Wellbeing Wednesday – how to look after yourself personally & professionally
The following blog was written by Social Value UK’s Digital Marketing, Communications and Events Assistant, Maddy England. Social Value UK continues to show a commitment to accounting for social value, thus working to decrease inequality and improve wellbeing
Not exclusive to the COVID-19 pandemic, but evident a thousand times over during these times; taking care of your mental health and wellbeing is crucial.
More recently we are seeing a societal shift from the outdated practice of leaving our mental wellbeing outside office doors – with workplaces encouraging employees to talk about these issues and take time out when needed. However, evidently there is more to be done as in 2020 76% of people believed their employers should be doing more to protect their mental health.
It goes without saying, there is a lot of overlap between mental wellbeing, physical health and work performance and satisfaction. Obviously, if an individual is struggling mentally this can have a knock on impact on their general health and also working ability.
Although integral, it is often pushed to the bottom of the to do list as it is seemingly not a tangible immediate issue, the way a physical issue might be. However, by creating small concrete tasks, the idea of working on our wellbeing becomes much more manageable. The following are some suggestions for both individuals in their personal life and for employers when running a workplace – hopefully you can take away some ideas to work on!
As an individual
At the most basic level, the NHS official guidance shows the following to be excellent at rebuilding mental wellness:

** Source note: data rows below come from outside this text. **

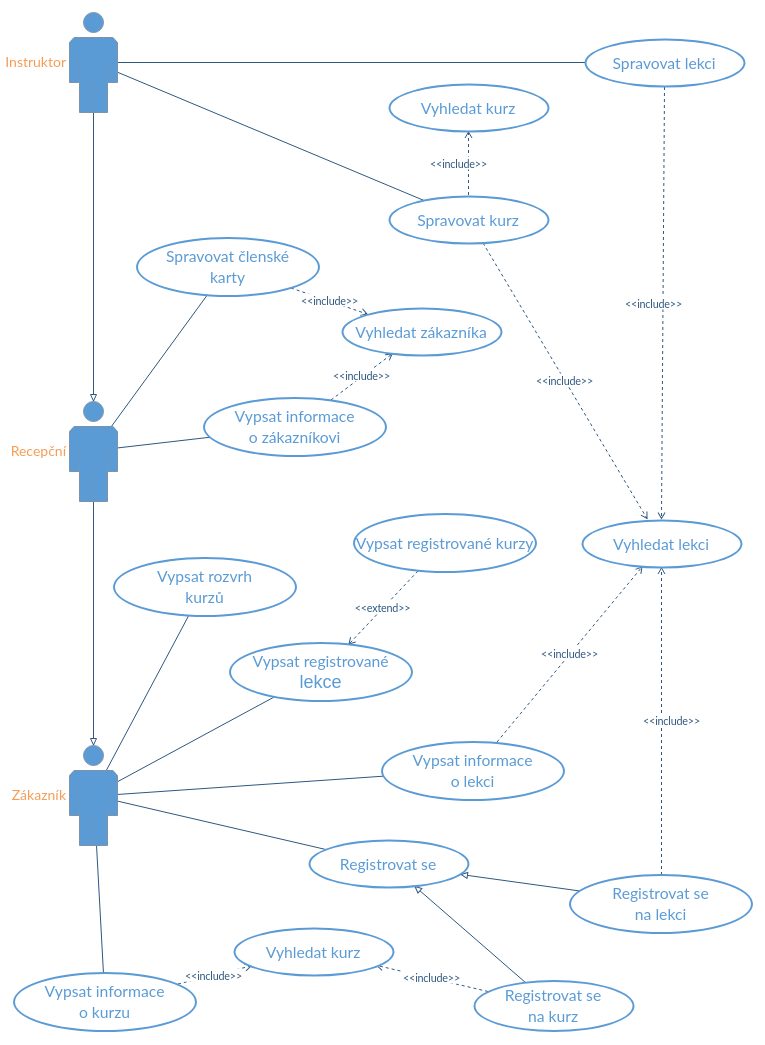
<!DOCTYPE html>
<html lang="cs">
<head>
<meta charset="utf-8">
<title>Diagram případů užití</title>
<style>
:root { --blue: #5b9bd5; --line: #2f587f; --edge: #7f93a8; --label: #f59d56; --paper: #fff; }
* { box-sizing: border-box; }
body { margin: 0; background: var(--paper); }
.diagram { position: relative; width: 765px; height: 1045px; overflow: hidden; font-family: Lato, sans-serif; background: var(--paper); }
.connections, .actors { position: absolute; left: 0; top: 0; }
.association { fill: none; stroke: var(--line); stroke-width: 1; }
.dependency { fill: none; stroke: var(--line); stroke-width: 1; stroke-dasharray: 3 3; }
.arrow-open { fill: none; stroke: var(--line); }
.arrow-hollow { fill: var(--paper); stroke: var(--line); }
.figure { fill: var(--blue); stroke: var(--edge); }
.case, .stereotype { position: absolute; left: var(--x); top: var(--y); transform: translate(-50%, -50%); margin: 0; white-space: nowrap; text-align: center; }
.case { display: flex; align-items: center; justify-content: center; width: 161px; height: 49px; padding-right: 1px; border: 2px solid var(--blue); border-radius: 50%; background: var(--paper); color: var(--blue); font-size: 15.7px; line-height: 21px; }
.case.large { width: 184px; height: 60px; }
.case.tall { height: 52px; }
.plain { font-family: "Liberation Sans", sans-serif; font-size: 18px; line-height: 20px; }
.stereotype { padding: 0 1px; background: var(--paper); color: var(--line); font-size: 10.8px; letter-spacing: -0.2px; line-height: 13px; }
.role { position: absolute; left: 0; top: var(--y); width: 66px; margin: 0; color: var(--label); font-size: 14px; line-height: 20px; text-align: right; white-space: nowrap; }
</style>
</head>
<body>
<main class="diagram">
  <svg class="connections" width="765" height="1045" viewBox="0 0 765 1045" aria-hidden="true">
    <defs>
      <marker id="open-arrow" markerUnits="userSpaceOnUse" markerWidth="9" markerHeight="9" refX="7" refY="4.5" orient="auto">
        <path class="arrow-open" stroke-dasharray="none" d="M1 1L7 4.5L1 8"/>
      </marker>
      <marker id="hollow-arrow" markerUnits="userSpaceOnUse" markerWidth="9" markerHeight="9" refX="7.5" refY="4.5" orient="auto">
        <path class="arrow-hollow" d="M1 1.5L7.5 4.5L1 7.5Z"/>
      </marker>
    </defs>
    <g class="association">
      <path d="M117 62.5H590M117 72L430 203M111 427L208 294M117 448L212 437"/>
      <path d="M106 771L189 615M117 782L276 696M117 794.5L386 776M117 801L328 850M96.5 845L103.5 974"/>
      <g marker-end="url(#hollow-arrow)">
        <path d="M93.5 112V401"/>
        <path d="M93.5 501V745"/>
        <path d="M580 891L461 874.5"/>
        <path d="M526 983L415 886.5"/>
      </g>
    </g>
    <g class="dependency" marker-end="url(#open-arrow)">
      <path d="M468.5 195V132"/>
      <path d="M664.5 87L661.5 518.5"/>
      <path d="M483 243L647 518.5"/>
      <path d="M291 288L367 314"/>
      <path d="M331 400L392 354"/>
      <path d="M418 571L349 644"/>
      <path d="M497 742L642 567"/>
      <path d="M661.5 875V568"/>
      <path d="M178 984L251 966"/>
      <path d="M488 991.5L377 965.5"/>
    </g>
  </svg>

  <div class="case" style="--x:664.5px;--y:62.5px">Spravovat lekci</div>
  <div class="case" style="--x:468.5px;--y:107.5px">Vyhledat kurz</div>
  <div class="case" style="--x:468.5px;--y:219.5px">Spravovat kurz</div>
  <div class="case large" style="--x:228px;--y:267px">Spravovat členské<br>karty</div>
  <div class="case" style="--x:421.5px;--y:331.5px">Vyhledat zákazníka</div>
  <div class="case large" style="--x:295px;--y:427px">Vypsat informace<br>o zákazníkovi</div>
  <div class="case large" style="--x:445px;--y:543px">Vypsat registrované kurzy</div>
  <div class="case" style="--x:661.5px;--y:543.5px">Vyhledat lekci</div>
  <div class="case large" style="--x:205px;--y:587px">Vypsat rozvrh<br>kurzů</div>
  <div class="case large" style="--x:321px;--y:672px"><span>Vypsat registrované<br><span class="plain">lekce</span></span></div>
  <div class="case large" style="--x:473px;--y:771px">Vypsat informace<br>o lekci</div>
  <div class="case" style="--x:388.5px;--y:863.5px">Registrovat se</div>
  <div class="case large" style="--x:661px;--y:904px">Registrovat se<br>na lekci</div>
  <div class="case" style="--x:313.5px;--y:951.5px">Vyhledat kurz</div>
  <div class="case large" style="--x:105px;--y:1002px">Vypsat informace<br>o kurzu</div>
  <div class="case tall" style="--x:553.5px;--y:1006px">Registrovat se<br>na kurz</div>

  <p class="stereotype" style="--x:458.5px;--y:162.5px">&lt;&lt;include&gt;&gt;</p>
  <p class="stereotype" style="--x:653.5px;--y:302.5px">&lt;&lt;include&gt;&gt;</p>
  <p class="stereotype" style="--x:329.5px;--y:299.5px">&lt;&lt;include&gt;&gt;</p>
  <p class="stereotype" style="--x:361.5px;--y:374.5px">&lt;&lt;include&gt;&gt;</p>
  <p class="stereotype" style="--x:564.5px;--y:379.5px">&lt;&lt;include&gt;&gt;</p>
  <p class="stereotype" style="--x:382.5px;--y:606.5px">&lt;&lt;extend&gt;&gt;</p>
  <p class="stereotype" style="--x:569.5px;--y:652.5px">&lt;&lt;include&gt;&gt;</p>
  <p class="stereotype" style="--x:671.5px;--y:719.5px">&lt;&lt;include&gt;&gt;</p>
  <p class="stereotype" style="--x:213.5px;--y:974.5px">&lt;&lt;include&gt;&gt;</p>
  <p class="stereotype" style="--x:431.5px;--y:976.5px">&lt;&lt;include&gt;&gt;</p>

  <svg class="actors" width="130" height="1045" viewBox="0 0 130 1045" aria-hidden="true">
    <defs>
      <g id="actor" class="figure">
        <circle cx="93.5" cy="22.5" r="10"/>
        <path d="M69.5 42.5L74 37.5H113L117.5 42.5V82.5H107.5V112.5H79.5V82.5H69.5Z"/>
        <path d="M79.5 57V82M107.5 57V82M93.5 82V112" stroke-opacity=".5"/>
      </g>
    </defs>
    <use href="#actor"/>
    <use href="#actor" y="389"/>
    <use href="#actor" y="733"/>
  </svg>
  <p class="role" style="--y:52px">Instruktor</p>
  <p class="role" style="--y:441px">Recepční</p>
  <p class="role" style="--y:785px">Zákazník</p>
</main>
</body>
</html>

- Connecting with others: days out with friends & family zoom quizzes or having lunch with a colleague
- Physical activity: find free activities in your area such as couch to 5K, Youtube workouts or increasing your daily step count.
- Developing new interests: be it cooking, DIY or languages, it is a great confidence booster.

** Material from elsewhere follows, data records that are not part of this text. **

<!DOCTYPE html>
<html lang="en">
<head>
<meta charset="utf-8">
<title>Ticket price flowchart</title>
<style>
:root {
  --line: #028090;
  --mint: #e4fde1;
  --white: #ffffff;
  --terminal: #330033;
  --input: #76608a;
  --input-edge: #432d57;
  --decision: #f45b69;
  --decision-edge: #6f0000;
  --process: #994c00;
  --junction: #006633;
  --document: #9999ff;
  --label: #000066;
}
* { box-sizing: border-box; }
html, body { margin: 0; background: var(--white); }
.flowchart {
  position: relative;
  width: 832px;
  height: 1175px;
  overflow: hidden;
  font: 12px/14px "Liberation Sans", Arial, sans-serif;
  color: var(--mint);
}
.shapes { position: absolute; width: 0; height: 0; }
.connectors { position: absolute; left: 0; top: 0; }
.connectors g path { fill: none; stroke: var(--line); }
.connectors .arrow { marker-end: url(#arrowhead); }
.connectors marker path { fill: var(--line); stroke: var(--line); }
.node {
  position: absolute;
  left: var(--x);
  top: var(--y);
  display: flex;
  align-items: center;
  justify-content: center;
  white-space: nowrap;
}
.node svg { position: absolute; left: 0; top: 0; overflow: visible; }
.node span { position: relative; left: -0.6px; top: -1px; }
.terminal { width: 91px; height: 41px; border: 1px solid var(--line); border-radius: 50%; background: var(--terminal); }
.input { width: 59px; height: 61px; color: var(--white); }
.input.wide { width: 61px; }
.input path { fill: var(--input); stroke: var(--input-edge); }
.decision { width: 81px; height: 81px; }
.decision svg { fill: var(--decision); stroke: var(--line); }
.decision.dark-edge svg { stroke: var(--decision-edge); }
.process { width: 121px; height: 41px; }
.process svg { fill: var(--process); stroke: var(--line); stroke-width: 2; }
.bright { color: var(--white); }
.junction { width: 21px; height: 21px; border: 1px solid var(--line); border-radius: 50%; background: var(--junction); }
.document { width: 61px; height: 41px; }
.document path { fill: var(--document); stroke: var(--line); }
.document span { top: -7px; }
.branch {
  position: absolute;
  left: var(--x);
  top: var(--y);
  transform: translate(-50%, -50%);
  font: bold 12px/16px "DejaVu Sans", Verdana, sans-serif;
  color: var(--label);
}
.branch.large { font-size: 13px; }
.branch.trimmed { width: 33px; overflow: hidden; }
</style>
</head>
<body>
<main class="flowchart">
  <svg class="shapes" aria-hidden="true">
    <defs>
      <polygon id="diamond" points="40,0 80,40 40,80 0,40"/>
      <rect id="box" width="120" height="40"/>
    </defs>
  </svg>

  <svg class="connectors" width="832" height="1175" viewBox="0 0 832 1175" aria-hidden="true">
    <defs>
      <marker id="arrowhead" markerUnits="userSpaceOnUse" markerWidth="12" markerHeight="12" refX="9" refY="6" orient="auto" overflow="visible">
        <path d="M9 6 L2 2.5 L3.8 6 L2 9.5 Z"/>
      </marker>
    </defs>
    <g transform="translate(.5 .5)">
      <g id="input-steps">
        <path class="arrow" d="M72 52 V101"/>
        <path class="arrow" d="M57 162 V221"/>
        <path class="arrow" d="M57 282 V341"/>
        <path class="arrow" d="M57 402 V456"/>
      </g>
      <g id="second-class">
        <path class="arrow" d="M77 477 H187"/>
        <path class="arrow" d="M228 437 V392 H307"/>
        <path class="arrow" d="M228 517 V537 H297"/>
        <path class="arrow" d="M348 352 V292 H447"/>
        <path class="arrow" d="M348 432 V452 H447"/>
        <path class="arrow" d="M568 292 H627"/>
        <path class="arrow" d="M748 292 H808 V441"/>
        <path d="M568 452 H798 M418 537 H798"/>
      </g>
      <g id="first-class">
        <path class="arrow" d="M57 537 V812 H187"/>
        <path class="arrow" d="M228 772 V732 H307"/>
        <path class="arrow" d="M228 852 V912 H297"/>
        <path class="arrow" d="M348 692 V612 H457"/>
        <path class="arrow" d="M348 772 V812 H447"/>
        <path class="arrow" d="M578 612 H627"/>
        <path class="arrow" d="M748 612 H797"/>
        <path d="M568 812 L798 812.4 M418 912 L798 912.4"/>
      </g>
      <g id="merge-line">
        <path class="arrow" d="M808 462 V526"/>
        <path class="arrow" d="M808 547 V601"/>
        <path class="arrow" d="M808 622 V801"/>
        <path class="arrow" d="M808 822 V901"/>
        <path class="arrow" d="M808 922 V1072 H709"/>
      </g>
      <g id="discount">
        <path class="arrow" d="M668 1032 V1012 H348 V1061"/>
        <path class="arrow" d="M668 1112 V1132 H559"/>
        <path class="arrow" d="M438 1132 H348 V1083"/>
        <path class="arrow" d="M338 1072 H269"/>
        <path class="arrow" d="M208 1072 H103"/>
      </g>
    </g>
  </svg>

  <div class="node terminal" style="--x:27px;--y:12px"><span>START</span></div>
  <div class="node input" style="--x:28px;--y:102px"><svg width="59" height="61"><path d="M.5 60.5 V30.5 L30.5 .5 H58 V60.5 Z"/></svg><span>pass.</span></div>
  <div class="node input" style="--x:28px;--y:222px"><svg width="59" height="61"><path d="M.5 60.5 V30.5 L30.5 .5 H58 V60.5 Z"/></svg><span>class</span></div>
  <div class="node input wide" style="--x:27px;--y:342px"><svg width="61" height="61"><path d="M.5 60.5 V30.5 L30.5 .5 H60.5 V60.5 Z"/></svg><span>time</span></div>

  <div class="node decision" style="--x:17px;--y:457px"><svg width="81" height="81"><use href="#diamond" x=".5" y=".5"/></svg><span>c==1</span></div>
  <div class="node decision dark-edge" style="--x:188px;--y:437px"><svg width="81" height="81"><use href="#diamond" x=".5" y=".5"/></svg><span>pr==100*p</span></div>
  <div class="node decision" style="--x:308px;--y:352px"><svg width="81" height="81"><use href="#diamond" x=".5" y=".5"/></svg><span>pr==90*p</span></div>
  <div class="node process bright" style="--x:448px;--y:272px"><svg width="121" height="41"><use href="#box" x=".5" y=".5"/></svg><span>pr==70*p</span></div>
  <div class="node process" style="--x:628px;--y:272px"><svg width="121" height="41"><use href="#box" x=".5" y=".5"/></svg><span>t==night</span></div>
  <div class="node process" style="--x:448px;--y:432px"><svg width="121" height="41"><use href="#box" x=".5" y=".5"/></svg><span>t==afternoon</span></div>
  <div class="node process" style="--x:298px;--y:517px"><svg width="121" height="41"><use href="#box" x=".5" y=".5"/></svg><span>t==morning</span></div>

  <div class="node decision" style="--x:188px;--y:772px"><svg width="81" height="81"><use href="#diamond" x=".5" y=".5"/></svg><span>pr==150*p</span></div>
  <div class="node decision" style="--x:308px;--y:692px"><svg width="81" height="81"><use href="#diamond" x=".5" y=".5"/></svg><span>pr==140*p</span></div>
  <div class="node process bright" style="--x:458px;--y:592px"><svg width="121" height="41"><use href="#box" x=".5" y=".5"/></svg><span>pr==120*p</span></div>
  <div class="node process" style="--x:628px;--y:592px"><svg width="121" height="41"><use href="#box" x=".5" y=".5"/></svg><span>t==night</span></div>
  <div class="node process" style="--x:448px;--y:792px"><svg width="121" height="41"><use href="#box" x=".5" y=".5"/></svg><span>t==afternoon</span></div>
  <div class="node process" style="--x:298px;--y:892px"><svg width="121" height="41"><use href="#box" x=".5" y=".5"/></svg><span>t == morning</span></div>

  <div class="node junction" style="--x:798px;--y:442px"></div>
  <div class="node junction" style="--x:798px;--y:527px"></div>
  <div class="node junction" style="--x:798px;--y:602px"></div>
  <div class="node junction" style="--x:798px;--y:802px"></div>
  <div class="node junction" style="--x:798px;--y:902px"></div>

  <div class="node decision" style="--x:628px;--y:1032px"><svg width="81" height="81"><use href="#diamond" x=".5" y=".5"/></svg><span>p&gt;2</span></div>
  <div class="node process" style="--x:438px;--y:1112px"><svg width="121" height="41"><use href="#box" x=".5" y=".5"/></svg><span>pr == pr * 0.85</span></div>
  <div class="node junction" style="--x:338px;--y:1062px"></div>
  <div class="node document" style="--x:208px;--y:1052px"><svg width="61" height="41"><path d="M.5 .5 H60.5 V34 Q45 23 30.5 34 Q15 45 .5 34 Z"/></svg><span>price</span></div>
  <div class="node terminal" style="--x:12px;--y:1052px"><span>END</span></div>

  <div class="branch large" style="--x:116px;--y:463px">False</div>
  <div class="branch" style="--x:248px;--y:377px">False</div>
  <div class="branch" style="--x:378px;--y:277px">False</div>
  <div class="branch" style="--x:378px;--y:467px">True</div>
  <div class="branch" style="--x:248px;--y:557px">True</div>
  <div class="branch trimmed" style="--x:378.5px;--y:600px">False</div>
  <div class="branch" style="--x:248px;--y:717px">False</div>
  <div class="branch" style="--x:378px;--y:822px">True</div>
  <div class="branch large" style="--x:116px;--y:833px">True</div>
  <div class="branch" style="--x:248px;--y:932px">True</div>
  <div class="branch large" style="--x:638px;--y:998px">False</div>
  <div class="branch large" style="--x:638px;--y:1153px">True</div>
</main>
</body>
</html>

- Small acts of kindness: keeping up with friends struggles or volunteering in your community.
- Existing in the present: paying attention to the present moment helps you to appreciate the small things and think more positively about life
Of course, often it can feel daunting to speak to ‘real life’ people about your mental health for fear of judgement. If you’re, like many others, feeling this way there are plenty of useful technology developments that are great for providing that extra support – judgement free!
To name but a few; Headspace is excellent for mindfulness and guided meditation activities, WorryTree encourages recording and managing worries and stress and Streaks which encourages logging positive habits such as exercise, sobriety and meditation.
Specifically to the current pandemic, working from home can often cause a dip in mental wellbeing. The loss of routine and typical day to day life can lead to a loss in motivation. A great and probably obvious way to stay on top of this is to follow your normal sleep and work patterns if you can, and stay consistent! By getting up and dressed for the day (as you usually would for a work day) and moving to a designated work space, it should feel easier to separate work time and personal life.
As an employer
It is integral that organisations place more importance on the mental wellbeing of their employees. Oracle suggests HR team advancement such as learning how to connect employees to the right resources, developing working community relationships and being genuinely interested in individual’s career growth.
Another significant change to make is signing and following the Time to Change Employer Pledge, making a public commitment to tackle mental health stigma and discrimination. This will send a powerful message to employees that it’s OK to talk about mental health and also encourage other organisations to get involved as well.
In guidance by Mind, it is suggested that employers should tackle work place mental health such as long working hours, minimal breaks, unmanageable workloads and lone working, by encouraging staff to do the following:
- Take full lunch breaks
- Rest and recuperate after busy periods
- Avoid working outside of scheduled time
- Take their full annual leave entitlement
In general, flexible working, in terms of working time, location or the pattern of working, can support healthier and more productive ways of working for all staff. For example, it can help an employee to manage stress by allowing occasional later start times to accommodate for wellness activities/exercise.
All of these changes can help to alleviate some workplace worries and show solidarity and support for team members. In turn this can only help improve the success of your team!
Look at after yourself (and your team!) – The Social Value UK Team